A 91-year-old man, who may be one of the oldest Swedes on record, has been convicted of hate speech after making online ridicule about Islam and Muslims.
Lokaltidningen reports that the senior Swedish man posted some comments in a Facebook group disparaging Muslims.
One of the posts written by the elderly man directly targeted the Muslims: – “You cannot, with the best will in the world, call these beings people. They seem to be inbred as they carry on,” he said.
The Kristianstad district court has convicted the man of hatred directed against an ethnic group, saying that the post had been up for nearly a year and that 12,000 people might have seen it.
The usual penalty for the crime of such magnitude includes two months in prison.
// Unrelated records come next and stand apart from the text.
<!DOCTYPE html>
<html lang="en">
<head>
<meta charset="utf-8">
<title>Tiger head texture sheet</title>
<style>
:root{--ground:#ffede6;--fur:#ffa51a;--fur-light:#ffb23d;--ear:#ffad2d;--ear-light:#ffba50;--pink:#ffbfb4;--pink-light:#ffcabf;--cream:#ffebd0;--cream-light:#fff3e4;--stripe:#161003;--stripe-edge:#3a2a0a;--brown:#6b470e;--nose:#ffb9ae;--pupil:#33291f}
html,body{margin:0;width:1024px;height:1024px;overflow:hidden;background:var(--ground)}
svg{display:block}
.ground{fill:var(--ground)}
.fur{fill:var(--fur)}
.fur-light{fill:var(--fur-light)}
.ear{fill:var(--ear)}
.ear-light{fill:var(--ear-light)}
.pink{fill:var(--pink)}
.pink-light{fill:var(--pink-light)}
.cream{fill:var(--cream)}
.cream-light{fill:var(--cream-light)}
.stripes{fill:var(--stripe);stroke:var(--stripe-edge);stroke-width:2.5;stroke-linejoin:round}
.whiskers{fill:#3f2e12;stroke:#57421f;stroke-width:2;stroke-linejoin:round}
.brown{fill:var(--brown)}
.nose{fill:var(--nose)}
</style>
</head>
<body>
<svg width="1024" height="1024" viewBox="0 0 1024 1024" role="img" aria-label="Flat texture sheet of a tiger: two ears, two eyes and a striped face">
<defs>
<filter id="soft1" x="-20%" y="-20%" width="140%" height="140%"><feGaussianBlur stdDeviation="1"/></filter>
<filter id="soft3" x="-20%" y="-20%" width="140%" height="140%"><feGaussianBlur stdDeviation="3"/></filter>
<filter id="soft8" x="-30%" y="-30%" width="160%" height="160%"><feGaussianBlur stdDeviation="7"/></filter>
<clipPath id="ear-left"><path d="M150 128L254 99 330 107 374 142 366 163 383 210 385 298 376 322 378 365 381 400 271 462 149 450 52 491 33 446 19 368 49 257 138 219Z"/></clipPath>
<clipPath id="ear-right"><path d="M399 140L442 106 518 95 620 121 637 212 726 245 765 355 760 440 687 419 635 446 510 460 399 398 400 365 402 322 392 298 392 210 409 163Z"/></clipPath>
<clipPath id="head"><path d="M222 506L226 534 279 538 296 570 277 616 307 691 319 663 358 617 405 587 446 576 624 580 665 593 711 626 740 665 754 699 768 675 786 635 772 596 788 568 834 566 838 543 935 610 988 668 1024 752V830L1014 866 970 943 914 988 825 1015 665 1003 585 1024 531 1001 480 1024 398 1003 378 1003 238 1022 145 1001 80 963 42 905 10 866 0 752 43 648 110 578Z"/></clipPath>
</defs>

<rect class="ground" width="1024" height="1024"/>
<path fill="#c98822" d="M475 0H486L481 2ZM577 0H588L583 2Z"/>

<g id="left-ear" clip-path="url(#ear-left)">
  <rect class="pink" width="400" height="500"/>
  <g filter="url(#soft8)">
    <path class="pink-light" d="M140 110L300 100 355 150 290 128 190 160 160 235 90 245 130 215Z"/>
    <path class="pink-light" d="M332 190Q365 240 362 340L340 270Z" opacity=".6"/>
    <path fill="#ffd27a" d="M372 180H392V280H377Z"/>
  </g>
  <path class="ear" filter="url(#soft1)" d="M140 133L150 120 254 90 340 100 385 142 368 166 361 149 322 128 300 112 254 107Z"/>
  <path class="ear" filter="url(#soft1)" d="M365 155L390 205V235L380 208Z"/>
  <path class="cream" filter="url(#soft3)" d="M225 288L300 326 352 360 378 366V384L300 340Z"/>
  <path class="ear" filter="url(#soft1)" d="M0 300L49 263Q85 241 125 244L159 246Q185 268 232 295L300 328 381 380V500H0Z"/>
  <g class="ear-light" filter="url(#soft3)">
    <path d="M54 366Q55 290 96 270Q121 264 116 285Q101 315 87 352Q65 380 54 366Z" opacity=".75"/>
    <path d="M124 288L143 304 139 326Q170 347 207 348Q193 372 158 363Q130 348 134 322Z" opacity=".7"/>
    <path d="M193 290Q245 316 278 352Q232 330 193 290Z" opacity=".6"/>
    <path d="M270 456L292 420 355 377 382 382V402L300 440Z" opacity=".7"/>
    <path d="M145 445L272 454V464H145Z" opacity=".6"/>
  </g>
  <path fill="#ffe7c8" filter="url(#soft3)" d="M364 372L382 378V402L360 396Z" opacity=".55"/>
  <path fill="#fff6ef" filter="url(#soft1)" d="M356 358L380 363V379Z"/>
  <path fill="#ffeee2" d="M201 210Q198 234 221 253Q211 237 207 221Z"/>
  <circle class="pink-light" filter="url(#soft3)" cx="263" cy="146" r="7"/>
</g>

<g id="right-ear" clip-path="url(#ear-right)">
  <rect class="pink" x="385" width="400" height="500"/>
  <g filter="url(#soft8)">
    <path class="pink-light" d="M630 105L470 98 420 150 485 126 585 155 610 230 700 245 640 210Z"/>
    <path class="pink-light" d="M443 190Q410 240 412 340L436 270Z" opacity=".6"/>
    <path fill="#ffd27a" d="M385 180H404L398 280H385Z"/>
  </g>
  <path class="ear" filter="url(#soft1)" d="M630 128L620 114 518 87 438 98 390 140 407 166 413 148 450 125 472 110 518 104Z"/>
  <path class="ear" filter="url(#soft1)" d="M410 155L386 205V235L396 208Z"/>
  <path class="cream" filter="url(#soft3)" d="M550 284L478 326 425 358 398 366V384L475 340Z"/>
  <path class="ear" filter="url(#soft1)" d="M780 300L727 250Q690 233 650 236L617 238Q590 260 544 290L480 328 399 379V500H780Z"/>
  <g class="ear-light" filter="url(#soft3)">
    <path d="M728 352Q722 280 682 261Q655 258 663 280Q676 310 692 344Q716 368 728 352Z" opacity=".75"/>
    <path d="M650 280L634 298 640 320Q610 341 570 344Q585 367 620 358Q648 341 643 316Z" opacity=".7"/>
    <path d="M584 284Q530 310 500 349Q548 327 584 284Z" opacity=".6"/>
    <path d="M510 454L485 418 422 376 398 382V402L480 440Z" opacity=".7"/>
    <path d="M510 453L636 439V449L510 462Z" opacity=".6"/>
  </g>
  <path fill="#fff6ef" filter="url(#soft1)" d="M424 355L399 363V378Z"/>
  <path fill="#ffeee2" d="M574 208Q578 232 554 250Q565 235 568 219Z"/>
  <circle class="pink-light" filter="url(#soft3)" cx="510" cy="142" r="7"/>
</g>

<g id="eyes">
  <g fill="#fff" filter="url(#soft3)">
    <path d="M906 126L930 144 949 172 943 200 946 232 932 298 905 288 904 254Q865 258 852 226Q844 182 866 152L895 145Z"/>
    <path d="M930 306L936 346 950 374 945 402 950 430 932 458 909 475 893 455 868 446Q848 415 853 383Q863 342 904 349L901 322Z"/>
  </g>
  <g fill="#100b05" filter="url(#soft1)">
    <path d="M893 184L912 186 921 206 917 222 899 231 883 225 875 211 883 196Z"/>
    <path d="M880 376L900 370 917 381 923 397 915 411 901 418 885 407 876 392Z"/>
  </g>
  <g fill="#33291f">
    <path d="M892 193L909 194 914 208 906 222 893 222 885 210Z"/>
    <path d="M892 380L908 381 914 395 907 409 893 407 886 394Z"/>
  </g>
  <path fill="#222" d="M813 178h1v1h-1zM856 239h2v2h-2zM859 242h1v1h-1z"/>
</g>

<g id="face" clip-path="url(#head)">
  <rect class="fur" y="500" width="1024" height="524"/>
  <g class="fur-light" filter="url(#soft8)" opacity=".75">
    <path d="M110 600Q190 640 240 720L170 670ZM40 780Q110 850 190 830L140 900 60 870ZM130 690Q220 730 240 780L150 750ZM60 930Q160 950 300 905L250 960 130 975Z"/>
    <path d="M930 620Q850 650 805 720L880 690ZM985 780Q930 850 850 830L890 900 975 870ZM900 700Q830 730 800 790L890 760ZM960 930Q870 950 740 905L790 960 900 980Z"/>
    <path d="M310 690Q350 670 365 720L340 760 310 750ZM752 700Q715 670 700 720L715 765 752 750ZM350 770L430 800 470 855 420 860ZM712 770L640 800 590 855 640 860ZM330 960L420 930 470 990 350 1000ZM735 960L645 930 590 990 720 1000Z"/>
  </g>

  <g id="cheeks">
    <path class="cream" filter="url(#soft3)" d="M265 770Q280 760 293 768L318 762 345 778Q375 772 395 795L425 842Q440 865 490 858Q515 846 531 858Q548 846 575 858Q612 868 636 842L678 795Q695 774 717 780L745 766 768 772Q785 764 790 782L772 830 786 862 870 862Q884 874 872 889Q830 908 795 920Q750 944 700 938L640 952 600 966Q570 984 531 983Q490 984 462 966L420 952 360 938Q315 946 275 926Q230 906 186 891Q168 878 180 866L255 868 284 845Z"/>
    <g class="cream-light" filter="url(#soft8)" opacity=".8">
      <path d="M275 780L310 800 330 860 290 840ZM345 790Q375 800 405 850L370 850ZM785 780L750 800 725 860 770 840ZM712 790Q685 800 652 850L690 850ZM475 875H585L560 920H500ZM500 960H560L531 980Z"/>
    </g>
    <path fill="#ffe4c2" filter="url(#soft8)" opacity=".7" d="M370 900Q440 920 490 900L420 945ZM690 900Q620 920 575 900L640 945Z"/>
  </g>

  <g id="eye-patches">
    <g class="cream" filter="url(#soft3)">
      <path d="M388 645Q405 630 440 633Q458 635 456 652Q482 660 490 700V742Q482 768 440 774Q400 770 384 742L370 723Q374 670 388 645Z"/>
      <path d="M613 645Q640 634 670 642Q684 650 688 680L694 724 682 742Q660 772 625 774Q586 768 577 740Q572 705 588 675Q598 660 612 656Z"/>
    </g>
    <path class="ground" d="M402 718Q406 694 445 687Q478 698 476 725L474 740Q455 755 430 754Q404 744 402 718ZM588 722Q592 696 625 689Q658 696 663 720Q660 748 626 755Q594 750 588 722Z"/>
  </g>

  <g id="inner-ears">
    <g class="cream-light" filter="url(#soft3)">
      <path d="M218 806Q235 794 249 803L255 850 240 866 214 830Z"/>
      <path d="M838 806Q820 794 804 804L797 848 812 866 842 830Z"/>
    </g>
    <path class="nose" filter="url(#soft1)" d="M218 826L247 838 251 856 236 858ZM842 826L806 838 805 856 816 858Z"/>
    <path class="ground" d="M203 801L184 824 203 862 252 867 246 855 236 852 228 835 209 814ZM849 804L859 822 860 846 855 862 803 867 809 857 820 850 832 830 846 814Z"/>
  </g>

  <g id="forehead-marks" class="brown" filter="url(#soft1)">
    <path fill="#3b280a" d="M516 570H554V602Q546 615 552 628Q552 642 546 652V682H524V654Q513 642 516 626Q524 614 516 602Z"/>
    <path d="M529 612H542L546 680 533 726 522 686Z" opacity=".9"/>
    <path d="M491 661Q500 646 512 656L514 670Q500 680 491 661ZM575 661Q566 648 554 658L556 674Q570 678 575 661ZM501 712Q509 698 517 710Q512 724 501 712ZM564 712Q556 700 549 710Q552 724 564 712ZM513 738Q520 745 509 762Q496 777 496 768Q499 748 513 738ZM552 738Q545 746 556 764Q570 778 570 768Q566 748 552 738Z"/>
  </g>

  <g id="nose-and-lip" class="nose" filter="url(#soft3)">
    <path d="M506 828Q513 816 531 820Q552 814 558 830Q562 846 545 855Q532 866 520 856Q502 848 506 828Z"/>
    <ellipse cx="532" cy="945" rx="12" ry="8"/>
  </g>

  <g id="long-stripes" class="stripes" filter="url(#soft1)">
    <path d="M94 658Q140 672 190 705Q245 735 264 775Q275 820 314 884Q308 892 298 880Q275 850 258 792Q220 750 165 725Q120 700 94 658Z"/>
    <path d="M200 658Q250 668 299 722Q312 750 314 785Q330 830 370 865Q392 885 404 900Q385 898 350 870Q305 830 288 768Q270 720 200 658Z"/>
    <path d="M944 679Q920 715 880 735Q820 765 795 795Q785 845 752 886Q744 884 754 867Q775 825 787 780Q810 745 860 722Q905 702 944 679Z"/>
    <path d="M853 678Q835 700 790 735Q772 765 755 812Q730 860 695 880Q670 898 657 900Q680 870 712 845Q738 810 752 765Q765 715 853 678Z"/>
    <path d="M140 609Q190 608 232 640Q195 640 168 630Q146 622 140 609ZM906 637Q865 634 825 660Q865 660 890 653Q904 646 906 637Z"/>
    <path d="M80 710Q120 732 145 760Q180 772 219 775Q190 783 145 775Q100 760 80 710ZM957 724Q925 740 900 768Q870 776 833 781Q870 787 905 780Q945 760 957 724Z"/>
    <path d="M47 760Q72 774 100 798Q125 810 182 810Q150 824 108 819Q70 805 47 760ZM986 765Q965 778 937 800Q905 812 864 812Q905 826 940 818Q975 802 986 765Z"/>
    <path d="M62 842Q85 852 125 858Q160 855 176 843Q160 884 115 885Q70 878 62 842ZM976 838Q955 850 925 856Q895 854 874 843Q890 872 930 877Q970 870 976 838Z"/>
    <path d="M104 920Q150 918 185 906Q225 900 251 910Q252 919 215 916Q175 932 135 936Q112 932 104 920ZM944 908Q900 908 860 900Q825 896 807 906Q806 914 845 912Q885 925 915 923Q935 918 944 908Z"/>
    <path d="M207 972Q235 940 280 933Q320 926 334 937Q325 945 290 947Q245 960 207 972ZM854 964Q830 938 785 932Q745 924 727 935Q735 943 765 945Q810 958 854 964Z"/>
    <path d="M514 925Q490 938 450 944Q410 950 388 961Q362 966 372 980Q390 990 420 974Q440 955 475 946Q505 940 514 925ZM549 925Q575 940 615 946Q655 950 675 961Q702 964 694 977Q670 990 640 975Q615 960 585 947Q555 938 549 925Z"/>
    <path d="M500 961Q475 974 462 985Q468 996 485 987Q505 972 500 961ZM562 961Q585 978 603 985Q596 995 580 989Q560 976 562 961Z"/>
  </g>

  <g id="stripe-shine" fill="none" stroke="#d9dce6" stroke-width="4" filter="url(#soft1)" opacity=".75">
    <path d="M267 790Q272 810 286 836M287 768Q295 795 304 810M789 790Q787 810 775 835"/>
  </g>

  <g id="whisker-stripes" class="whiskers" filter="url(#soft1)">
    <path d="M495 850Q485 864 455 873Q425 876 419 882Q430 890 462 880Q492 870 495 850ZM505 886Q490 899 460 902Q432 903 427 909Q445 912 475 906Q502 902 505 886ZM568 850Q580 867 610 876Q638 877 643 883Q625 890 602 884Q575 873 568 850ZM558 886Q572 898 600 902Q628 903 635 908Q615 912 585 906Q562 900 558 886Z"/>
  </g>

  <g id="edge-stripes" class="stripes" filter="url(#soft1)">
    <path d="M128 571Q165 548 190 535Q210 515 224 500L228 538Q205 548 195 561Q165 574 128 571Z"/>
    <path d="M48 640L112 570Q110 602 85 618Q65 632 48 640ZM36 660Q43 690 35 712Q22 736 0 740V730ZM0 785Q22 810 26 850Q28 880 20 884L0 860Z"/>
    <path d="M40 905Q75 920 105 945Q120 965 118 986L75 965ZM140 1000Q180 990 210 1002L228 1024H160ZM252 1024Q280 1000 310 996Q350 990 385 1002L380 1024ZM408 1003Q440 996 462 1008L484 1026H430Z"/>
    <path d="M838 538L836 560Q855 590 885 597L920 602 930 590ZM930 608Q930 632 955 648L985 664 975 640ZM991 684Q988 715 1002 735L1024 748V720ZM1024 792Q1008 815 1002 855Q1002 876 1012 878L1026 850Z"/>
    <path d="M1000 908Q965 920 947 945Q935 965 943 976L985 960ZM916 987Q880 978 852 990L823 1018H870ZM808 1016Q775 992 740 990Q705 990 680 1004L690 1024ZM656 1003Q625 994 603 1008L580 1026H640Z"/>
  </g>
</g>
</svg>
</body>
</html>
But the 91-year-old was given a conditional sentence along with a fine of 6,500 Swedish kronor (£535/$700).
However, this isn't the first time the Swedish Court is handling such ‘hate speech' case. At the beginning of the year, a Swedish court convicted a 70-year-old man of “hate speech” for claiming on social media that “Somalis are lazy and don't work.”
According to the sentencing court, the man's Facebook post was “derogatory to the reputation of Somalis as a group.”
In his hate speech post, the man claimed that some 20 percent of Somalis are out of work in Sweden because “they are the laziest people in this world.”
Also in August 2017, a Gothenburg man, also in his 70s, was fined €1,340 for calling Muslims “monkeys” on a Swedish Facebook page that had 4,000 members.
According to Swedish law, a remark is considered hate speech when it attacks an entire group of people to the extent of ruining the group's reputation.
In the last several years, Sweden has experienced increased hate speech crimes more particularly during the migrant crisis of 2015. Luckily, there has been more arrest and fines which has seen a decrease in reported hate speech crimes.
The Swedish government has also made it clear that it will not tolerate ‘hate speech' crime and has heavily invested in hate crime projects.
The Swedish government is expected to receive 7.5 million Swedish Kronor (£618,375/$807,150) from the European Union this year for the same course.